TASK DETAILS
Each record is to be printed again exactly, though not its pictures.

-*-

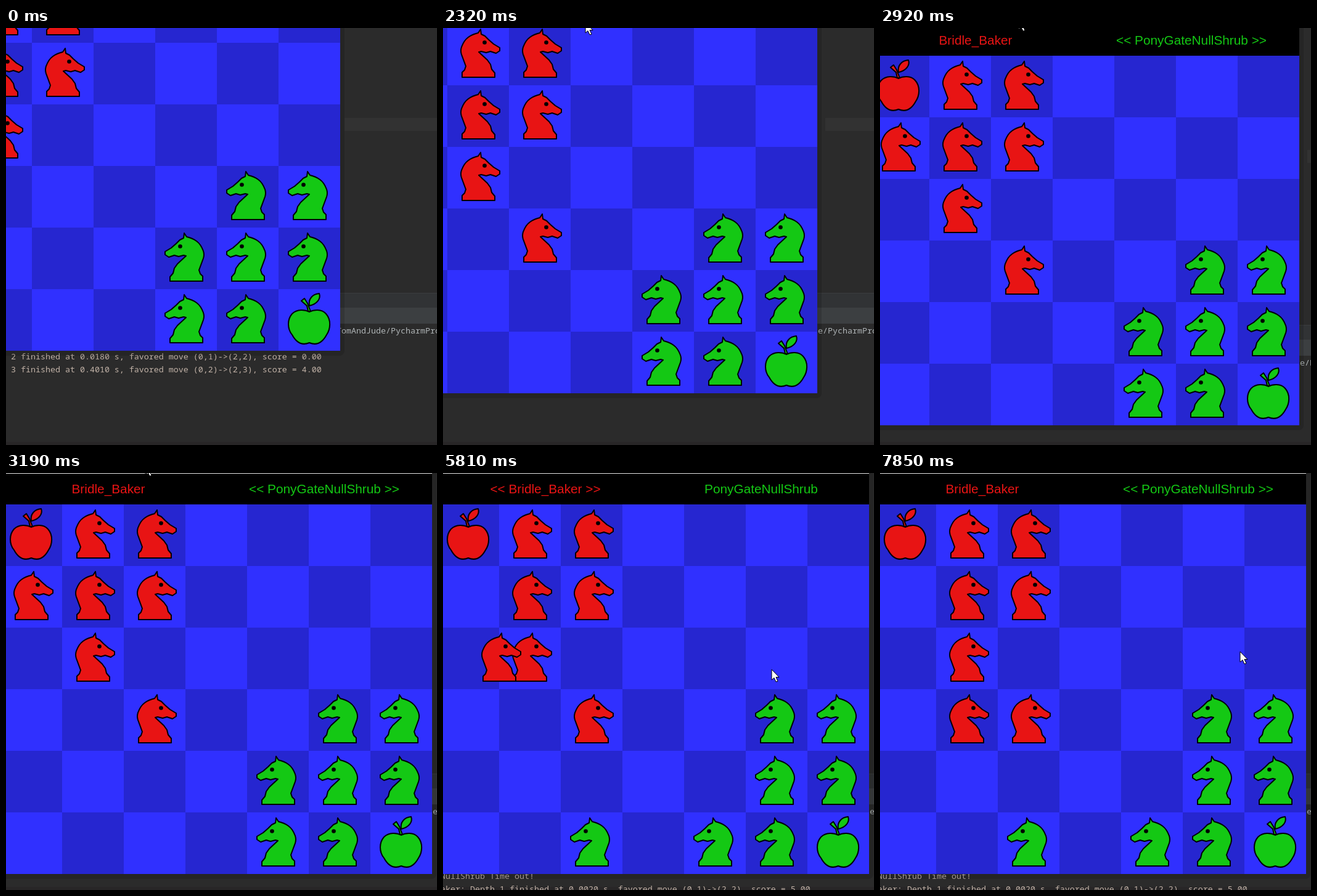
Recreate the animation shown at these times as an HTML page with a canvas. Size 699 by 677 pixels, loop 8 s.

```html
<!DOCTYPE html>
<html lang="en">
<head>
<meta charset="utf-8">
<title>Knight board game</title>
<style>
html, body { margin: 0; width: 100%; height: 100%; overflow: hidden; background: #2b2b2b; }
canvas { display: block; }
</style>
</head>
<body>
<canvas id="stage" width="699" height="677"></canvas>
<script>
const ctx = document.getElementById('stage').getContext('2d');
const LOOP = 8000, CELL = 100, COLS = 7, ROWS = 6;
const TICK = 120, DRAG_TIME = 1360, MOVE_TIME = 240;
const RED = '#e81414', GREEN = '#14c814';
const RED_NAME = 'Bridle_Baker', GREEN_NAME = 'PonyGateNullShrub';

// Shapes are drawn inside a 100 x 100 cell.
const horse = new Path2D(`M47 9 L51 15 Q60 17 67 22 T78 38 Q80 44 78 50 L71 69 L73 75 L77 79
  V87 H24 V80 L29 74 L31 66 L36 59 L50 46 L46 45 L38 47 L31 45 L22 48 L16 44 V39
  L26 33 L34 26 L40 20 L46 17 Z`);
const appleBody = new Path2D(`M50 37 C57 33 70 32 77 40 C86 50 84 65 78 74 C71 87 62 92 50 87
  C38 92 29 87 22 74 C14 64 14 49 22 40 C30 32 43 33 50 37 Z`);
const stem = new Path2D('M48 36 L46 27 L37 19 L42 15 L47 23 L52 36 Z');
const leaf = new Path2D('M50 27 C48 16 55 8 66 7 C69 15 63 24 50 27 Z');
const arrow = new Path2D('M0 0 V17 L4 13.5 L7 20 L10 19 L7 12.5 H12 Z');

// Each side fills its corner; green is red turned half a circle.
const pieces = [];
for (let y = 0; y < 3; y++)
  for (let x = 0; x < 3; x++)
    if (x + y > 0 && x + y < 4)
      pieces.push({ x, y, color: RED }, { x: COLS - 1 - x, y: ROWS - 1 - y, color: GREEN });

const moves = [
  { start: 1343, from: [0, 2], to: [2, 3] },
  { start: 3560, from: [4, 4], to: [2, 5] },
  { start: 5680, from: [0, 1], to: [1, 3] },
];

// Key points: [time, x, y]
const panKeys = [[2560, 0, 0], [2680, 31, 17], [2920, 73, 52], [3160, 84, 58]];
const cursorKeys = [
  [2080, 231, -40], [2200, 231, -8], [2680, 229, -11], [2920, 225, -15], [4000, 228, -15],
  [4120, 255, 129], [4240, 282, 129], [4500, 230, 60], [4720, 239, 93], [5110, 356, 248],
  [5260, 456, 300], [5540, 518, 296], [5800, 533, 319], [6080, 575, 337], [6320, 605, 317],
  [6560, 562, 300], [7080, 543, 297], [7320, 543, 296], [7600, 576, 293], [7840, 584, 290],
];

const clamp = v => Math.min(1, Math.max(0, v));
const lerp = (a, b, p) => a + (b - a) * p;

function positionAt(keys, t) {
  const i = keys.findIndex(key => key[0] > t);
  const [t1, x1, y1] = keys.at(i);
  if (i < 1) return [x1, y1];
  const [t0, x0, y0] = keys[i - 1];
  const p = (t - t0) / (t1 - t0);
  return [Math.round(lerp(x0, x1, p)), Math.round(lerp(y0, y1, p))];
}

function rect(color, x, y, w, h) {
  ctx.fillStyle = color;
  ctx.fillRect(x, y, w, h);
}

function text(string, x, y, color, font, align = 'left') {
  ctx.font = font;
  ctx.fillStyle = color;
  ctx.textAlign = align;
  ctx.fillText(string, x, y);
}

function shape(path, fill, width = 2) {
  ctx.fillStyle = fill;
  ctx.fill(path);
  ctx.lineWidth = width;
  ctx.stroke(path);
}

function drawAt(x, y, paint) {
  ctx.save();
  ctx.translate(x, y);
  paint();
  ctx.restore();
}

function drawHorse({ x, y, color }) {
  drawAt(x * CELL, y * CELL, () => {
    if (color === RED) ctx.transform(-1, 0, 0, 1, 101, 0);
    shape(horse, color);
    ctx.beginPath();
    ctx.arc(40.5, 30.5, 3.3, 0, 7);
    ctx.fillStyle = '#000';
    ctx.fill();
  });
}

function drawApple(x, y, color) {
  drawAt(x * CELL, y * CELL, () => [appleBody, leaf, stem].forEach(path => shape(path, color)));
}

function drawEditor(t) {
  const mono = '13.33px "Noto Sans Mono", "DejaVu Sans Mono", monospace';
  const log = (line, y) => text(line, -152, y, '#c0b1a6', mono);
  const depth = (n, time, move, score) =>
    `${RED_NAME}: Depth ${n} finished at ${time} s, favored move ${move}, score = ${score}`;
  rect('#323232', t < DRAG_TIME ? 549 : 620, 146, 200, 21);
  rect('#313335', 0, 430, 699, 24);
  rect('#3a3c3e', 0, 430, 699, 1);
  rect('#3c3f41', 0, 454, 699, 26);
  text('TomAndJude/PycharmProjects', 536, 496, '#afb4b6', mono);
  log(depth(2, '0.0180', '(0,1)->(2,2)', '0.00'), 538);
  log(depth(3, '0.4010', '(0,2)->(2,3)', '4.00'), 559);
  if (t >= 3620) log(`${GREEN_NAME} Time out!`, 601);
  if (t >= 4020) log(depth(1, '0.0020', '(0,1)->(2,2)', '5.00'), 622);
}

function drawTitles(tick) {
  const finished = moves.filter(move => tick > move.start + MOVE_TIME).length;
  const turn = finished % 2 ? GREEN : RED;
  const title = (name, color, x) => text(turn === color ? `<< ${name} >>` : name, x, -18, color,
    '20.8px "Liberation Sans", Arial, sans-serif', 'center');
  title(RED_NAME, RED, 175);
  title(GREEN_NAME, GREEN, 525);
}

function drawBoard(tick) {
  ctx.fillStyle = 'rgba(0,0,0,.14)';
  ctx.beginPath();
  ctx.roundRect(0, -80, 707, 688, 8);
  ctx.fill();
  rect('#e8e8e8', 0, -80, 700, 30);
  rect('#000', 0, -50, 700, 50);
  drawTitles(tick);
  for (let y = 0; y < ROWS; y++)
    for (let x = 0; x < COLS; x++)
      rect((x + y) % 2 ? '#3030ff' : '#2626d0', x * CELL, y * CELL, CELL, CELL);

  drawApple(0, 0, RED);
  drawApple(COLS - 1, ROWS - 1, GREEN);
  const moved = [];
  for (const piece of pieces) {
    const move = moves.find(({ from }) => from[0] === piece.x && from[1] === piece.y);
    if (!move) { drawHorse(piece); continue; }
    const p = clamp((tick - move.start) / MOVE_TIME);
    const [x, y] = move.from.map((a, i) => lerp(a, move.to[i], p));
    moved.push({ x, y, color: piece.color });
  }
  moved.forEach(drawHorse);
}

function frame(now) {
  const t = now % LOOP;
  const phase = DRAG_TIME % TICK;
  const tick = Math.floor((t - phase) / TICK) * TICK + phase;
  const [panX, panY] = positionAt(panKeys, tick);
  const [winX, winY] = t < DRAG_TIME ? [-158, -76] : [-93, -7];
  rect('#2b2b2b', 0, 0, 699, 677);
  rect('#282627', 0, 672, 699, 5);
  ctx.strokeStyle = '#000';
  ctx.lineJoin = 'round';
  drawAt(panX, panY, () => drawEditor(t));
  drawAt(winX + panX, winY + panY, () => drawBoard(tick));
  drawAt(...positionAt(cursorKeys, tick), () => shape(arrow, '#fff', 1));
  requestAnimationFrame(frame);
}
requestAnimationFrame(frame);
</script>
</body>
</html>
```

-*-

ANSWER AREA
Recreate the animation shown at these times as an HTML page with a canvas. Size 699 by 677 pixels, loop 8 s.

```html
<!DOCTYPE html>
<html lang="en">
<head>
<meta charset="utf-8">
<title>Knight board game</title>
<style>
html, body { margin: 0; width: 100%; height: 100%; overflow: hidden; background: #2b2b2b; }
canvas { display: block; }
</style>
</head>
<body>
<canvas id="stage" width="699" height="677"></canvas>
<script>
const ctx = document.getElementById('stage').getContext('2d');
const LOOP = 8000, CELL = 100, COLS = 7, ROWS = 6;
const TICK = 120, DRAG_TIME = 1360, MOVE_TIME = 240;
const RED = '#e81414', GREEN = '#14c814';
const RED_NAME = 'Bridle_Baker', GREEN_NAME = 'PonyGateNullShrub';

// Shapes are drawn inside a 100 x 100 cell.
const horse = new Path2D(`M47 9 L51 15 Q60 17 67 22 T78 38 Q80 44 78 50 L71 69 L73 75 L77 79
  V87 H24 V80 L29 74 L31 66 L36 59 L50 46 L46 45 L38 47 L31 45 L22 48 L16 44 V39
  L26 33 L34 26 L40 20 L46 17 Z`);
const appleBody = new Path2D(`M50 37 C57 33 70 32 77 40 C86 50 84 65 78 74 C71 87 62 92 50 87
  C38 92 29 87 22 74 C14 64 14 49 22 40 C30 32 43 33 50 37 Z`);
const stem = new Path2D('M48 36 L46 27 L37 19 L42 15 L47 23 L52 36 Z');
const leaf = new Path2D('M50 27 C48 16 55 8 66 7 C69 15 63 24 50 27 Z');
const arrow = new Path2D('M0 0 V17 L4 13.5 L7 20 L10 19 L7 12.5 H12 Z');

// Each side fills its corner; green is red turned half a circle.
const pieces = [];
for (let y = 0; y < 3; y++)
  for (let x = 0; x < 3; x++)
    if (x + y > 0 && x + y < 4)
      pieces.push({ x, y, color: RED }, { x: COLS - 1 - x, y: ROWS - 1 - y, color: GREEN });

const moves = [
  { start: 1343, from: [0, 2], to: [2, 3] },
  { start: 3560, from: [4, 4], to: [2, 5] },
  { start: 5680, from: [0, 1], to: [1, 3] },
];

// Key points: [time, x, y]
const panKeys = [[2560, 0, 0], [2680, 31, 17], [2920, 73, 52], [3160, 84, 58]];
const cursorKeys = [
  [2080, 231, -40], [2200, 231, -8], [2680, 229, -11], [2920, 225, -15], [4000, 228, -15],
  [4120, 255, 129], [4240, 282, 129], [4500, 230, 60], [4720, 239, 93], [5110, 356, 248],
  [5260, 456, 300], [5540, 518, 296], [5800, 533, 319], [6080, 575, 337], [6320, 605, 317],
  [6560, 562, 300], [7080, 543, 297], [7320, 543, 296], [7600, 576, 293], [7840, 584, 290],
];

const clamp = v => Math.min(1, Math.max(0, v));
const lerp = (a, b, p) => a + (b - a) * p;

function positionAt(keys, t) {
  const i = keys.findIndex(key => key[0] > t);
  const [t1, x1, y1] = keys.at(i);
  if (i < 1) return [x1, y1];
  const [t0, x0, y0] = keys[i - 1];
  const p = (t - t0) / (t1 - t0);
  return [Math.round(lerp(x0, x1, p)), Math.round(lerp(y0, y1, p))];
}

function rect(color, x, y, w, h) {
  ctx.fillStyle = color;
  ctx.fillRect(x, y, w, h);
}

function text(string, x, y, color, font, align = 'left') {
  ctx.font = font;
  ctx.fillStyle = color;
  ctx.textAlign = align;
  ctx.fillText(string, x, y);
}

function shape(path, fill, width = 2) {
  ctx.fillStyle = fill;
  ctx.fill(path);
  ctx.lineWidth = width;
  ctx.stroke(path);
}

function drawAt(x, y, paint) {
  ctx.save();
  ctx.translate(x, y);
  paint();
  ctx.restore();
}

function drawHorse({ x, y, color }) {
  drawAt(x * CELL, y * CELL, () => {
    if (color === RED) ctx.transform(-1, 0, 0, 1, 101, 0);
    shape(horse, color);
    ctx.beginPath();
    ctx.arc(40.5, 30.5, 3.3, 0, 7);
    ctx.fillStyle = '#000';
    ctx.fill();
  });
}

function drawApple(x, y, color) {
  drawAt(x * CELL, y * CELL, () => [appleBody, leaf, stem].forEach(path => shape(path, color)));
}

function drawEditor(t) {
  const mono = '13.33px "Noto Sans Mono", "DejaVu Sans Mono", monospace';
  const log = (line, y) => text(line, -152, y, '#c0b1a6', mono);
  const depth = (n, time, move, score) =>
    `${RED_NAME}: Depth ${n} finished at ${time} s, favored move ${move}, score = ${score}`;
  rect('#323232', t < DRAG_TIME ? 549 : 620, 146, 200, 21);
  rect('#313335', 0, 430, 699, 24);
  rect('#3a3c3e', 0, 430, 699, 1);
  rect('#3c3f41', 0, 454, 699, 26);
  text('TomAndJude/PycharmProjects', 536, 496, '#afb4b6', mono);
  log(depth(2, '0.0180', '(0,1)->(2,2)', '0.00'), 538);
  log(depth(3, '0.4010', '(0,2)->(2,3)', '4.00'), 559);
  if (t >= 3620) log(`${GREEN_NAME} Time out!`, 601);
  if (t >= 4020) log(depth(1, '0.0020', '(0,1)->(2,2)', '5.00'), 622);
}

function drawTitles(tick) {
  const finished = moves.filter(move => tick > move.start + MOVE_TIME).length;
  const turn = finished % 2 ? GREEN : RED;
  const title = (name, color, x) => text(turn === color ? `<< ${name} >>` : name, x, -18, color,
    '20.8px "Liberation Sans", Arial, sans-serif', 'center');
  title(RED_NAME, RED, 175);
  title(GREEN_NAME, GREEN, 525);
}

function drawBoard(tick) {
  ctx.fillStyle = 'rgba(0,0,0,.14)';
  ctx.beginPath();
  ctx.roundRect(0, -80, 707, 688, 8);
  ctx.fill();
  rect('#e8e8e8', 0, -80, 700, 30);
  rect('#000', 0, -50, 700, 50);
  drawTitles(tick);
  for (let y = 0; y < ROWS; y++)
    for (let x = 0; x < COLS; x++)
      rect((x + y) % 2 ? '#3030ff' : '#2626d0', x * CELL, y * CELL, CELL, CELL);

  drawApple(0, 0, RED);
  drawApple(COLS - 1, ROWS - 1, GREEN);
  const moved = [];
  for (const piece of pieces) {
    const move = moves.find(({ from }) => from[0] === piece.x && from[1] === piece.y);
    if (!move) { drawHorse(piece); continue; }
    const p = clamp((tick - move.start) / MOVE_TIME);
    const [x, y] = move.from.map((a, i) => lerp(a, move.to[i], p));
    moved.push({ x, y, color: piece.color });
  }
  moved.forEach(drawHorse);
}

function frame(now) {
  const t = now % LOOP;
  const phase = DRAG_TIME % TICK;
  const tick = Math.floor((t - phase) / TICK) * TICK + phase;
  const [panX, panY] = positionAt(panKeys, tick);
  const [winX, winY] = t < DRAG_TIME ? [-158, -76] : [-93, -7];
  rect('#2b2b2b', 0, 0, 699, 677);
  rect('#282627', 0, 672, 699, 5);
  ctx.strokeStyle = '#000';
  ctx.lineJoin = 'round';
  drawAt(panX, panY, () => drawEditor(t));
  drawAt(winX + panX, winY + panY, () => drawBoard(tick));
  drawAt(...positionAt(cursorKeys, tick), () => shape(arrow, '#fff', 1));
  requestAnimationFrame(frame);
}
requestAnimationFrame(frame);
</script>
</body>
</html>
```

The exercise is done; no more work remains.